**Your task:**
Work out the number of lines in the listing that include the string "beak". Reply with that number alone.

________________________________________

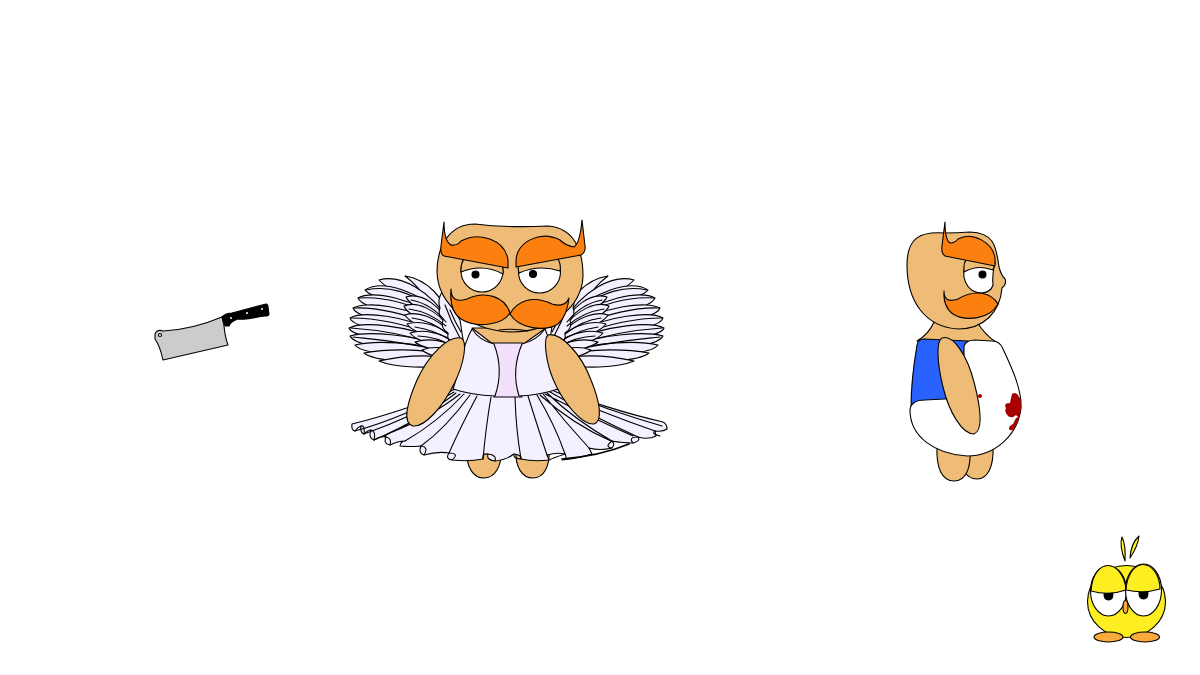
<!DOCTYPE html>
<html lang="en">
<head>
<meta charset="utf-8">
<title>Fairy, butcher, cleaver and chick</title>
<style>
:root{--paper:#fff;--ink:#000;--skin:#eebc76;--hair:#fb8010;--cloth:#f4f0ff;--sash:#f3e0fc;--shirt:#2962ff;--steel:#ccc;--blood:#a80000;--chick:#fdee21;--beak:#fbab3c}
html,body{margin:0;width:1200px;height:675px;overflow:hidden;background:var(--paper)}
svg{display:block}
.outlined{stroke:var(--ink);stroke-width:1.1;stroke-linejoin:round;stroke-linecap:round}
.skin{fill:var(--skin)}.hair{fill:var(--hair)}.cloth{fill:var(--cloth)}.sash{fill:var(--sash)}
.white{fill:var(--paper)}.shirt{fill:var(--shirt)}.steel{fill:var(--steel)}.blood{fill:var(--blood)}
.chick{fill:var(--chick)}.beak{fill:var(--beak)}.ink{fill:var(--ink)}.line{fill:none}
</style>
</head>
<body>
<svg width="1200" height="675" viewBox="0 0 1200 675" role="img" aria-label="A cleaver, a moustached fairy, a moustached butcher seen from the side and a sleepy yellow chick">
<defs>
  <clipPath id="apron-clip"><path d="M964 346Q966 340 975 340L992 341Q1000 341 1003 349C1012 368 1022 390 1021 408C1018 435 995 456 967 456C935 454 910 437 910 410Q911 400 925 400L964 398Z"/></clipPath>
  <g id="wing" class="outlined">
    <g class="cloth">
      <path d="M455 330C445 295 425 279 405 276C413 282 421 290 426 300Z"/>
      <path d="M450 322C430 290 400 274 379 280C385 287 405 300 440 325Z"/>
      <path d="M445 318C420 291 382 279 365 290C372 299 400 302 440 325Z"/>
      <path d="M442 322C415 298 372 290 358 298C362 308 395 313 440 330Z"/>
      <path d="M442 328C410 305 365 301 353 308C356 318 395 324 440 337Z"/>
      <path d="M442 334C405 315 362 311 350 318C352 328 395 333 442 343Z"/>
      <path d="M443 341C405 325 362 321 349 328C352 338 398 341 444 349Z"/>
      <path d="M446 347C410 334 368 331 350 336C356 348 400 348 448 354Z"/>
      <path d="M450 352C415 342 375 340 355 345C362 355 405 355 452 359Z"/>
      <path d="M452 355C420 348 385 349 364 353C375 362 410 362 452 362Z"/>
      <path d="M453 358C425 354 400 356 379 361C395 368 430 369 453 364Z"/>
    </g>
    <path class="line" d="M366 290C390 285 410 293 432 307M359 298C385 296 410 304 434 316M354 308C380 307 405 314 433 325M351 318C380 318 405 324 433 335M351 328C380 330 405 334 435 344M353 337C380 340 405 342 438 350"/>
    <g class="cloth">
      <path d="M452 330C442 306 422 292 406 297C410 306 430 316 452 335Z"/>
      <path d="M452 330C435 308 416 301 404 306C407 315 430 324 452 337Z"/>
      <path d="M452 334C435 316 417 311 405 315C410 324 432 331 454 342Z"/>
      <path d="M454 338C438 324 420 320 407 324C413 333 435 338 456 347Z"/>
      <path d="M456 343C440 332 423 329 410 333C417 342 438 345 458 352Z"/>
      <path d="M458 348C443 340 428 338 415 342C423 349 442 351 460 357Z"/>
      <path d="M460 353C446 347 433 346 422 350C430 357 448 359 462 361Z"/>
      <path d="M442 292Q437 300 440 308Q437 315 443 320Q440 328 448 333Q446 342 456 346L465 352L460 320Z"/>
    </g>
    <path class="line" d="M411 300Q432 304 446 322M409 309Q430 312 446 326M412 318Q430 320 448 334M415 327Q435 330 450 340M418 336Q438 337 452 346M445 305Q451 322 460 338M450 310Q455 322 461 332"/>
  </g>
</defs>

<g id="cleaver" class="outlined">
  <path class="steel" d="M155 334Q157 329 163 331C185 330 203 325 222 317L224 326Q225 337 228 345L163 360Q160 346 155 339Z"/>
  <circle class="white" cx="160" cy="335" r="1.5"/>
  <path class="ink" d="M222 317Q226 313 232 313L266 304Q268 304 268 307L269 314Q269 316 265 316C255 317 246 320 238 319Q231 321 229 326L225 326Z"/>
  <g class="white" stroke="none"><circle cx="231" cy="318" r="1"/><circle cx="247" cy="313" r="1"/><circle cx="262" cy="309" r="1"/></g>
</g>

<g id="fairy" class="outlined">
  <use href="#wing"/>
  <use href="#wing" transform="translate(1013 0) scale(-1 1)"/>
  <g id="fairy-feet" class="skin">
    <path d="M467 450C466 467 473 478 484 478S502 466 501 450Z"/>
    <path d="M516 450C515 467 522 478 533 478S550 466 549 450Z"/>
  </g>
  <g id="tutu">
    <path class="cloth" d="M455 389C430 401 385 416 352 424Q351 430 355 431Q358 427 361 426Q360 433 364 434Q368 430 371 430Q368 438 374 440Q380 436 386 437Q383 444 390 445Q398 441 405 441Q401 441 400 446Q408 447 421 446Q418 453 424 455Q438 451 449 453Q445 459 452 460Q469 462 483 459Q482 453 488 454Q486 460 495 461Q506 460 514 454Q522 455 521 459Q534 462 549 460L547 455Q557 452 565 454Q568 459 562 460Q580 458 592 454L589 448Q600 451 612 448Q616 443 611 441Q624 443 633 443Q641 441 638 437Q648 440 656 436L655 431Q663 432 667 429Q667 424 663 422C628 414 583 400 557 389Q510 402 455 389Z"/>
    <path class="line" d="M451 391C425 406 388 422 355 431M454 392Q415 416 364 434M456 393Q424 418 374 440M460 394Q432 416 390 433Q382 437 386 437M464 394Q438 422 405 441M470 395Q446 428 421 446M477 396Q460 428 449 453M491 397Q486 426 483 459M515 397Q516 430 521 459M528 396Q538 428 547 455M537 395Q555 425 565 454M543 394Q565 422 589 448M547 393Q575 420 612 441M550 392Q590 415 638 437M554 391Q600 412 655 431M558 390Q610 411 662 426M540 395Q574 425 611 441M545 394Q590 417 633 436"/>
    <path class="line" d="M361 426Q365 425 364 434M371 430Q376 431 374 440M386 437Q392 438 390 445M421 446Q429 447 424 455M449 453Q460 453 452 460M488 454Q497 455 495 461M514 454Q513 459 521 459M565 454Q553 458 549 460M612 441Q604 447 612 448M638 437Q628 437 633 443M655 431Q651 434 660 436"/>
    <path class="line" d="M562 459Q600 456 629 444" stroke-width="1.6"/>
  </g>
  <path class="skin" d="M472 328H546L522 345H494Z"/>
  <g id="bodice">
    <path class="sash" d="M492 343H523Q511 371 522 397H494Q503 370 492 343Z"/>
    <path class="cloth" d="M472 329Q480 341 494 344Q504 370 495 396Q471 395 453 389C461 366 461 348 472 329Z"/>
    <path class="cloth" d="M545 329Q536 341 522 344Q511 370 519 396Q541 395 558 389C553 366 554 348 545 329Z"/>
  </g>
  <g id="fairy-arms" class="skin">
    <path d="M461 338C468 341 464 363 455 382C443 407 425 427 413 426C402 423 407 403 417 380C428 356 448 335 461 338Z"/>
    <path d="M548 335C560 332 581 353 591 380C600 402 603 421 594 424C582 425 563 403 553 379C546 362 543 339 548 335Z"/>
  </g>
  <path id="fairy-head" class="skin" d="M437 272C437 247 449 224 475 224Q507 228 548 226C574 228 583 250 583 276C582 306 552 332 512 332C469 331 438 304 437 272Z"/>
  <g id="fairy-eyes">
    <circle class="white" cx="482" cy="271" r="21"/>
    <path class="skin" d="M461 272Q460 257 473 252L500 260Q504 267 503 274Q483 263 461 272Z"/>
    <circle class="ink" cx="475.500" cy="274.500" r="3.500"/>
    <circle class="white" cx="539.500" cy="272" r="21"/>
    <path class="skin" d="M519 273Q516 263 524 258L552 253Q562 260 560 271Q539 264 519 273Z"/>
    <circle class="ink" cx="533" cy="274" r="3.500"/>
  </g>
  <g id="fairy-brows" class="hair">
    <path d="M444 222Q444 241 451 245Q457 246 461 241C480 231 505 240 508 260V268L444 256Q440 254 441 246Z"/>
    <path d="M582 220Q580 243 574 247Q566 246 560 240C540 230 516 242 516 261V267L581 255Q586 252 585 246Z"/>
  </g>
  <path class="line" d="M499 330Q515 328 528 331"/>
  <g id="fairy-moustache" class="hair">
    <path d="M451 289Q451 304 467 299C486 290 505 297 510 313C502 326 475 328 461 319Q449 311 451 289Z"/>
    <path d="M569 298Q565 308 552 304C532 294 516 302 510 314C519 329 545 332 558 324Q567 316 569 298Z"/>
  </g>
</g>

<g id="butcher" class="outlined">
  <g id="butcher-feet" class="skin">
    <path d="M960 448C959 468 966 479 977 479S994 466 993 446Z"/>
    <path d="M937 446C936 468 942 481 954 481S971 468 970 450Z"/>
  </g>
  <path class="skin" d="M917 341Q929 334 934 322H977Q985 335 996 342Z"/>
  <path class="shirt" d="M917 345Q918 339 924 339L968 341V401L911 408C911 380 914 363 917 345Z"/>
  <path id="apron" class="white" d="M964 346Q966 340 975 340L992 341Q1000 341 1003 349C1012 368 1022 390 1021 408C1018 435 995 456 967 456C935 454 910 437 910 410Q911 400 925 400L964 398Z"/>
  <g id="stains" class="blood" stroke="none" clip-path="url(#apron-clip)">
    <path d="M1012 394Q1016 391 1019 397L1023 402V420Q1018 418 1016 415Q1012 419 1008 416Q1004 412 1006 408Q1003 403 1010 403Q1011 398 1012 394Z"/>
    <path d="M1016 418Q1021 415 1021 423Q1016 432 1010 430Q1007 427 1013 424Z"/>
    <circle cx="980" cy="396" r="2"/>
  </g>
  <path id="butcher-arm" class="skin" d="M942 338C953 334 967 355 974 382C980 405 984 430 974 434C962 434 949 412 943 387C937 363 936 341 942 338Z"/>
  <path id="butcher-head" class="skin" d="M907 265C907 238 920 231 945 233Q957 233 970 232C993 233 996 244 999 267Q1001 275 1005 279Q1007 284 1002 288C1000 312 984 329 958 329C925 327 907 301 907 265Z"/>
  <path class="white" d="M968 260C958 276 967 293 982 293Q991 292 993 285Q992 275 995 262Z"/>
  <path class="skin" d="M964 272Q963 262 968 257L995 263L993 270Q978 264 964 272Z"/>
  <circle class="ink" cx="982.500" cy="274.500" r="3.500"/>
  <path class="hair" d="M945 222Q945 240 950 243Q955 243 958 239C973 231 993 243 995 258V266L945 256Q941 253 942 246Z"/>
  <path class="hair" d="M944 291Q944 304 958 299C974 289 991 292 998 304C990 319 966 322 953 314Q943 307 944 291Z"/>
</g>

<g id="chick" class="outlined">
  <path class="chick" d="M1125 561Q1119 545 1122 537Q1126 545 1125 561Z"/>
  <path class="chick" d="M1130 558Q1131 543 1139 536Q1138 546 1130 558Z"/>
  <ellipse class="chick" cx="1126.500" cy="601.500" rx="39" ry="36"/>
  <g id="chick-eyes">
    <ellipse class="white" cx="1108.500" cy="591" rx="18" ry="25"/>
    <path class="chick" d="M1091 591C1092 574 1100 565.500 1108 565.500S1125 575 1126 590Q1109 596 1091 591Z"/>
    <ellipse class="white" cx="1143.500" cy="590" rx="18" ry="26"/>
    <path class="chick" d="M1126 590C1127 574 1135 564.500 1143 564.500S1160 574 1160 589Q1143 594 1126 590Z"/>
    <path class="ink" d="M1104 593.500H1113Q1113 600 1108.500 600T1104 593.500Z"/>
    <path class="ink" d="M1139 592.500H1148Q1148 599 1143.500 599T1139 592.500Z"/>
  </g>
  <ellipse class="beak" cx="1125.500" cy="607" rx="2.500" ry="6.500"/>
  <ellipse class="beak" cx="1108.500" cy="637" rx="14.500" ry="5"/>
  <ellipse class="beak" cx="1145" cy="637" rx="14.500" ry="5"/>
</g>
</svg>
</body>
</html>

________________________________________

**Your response:**
5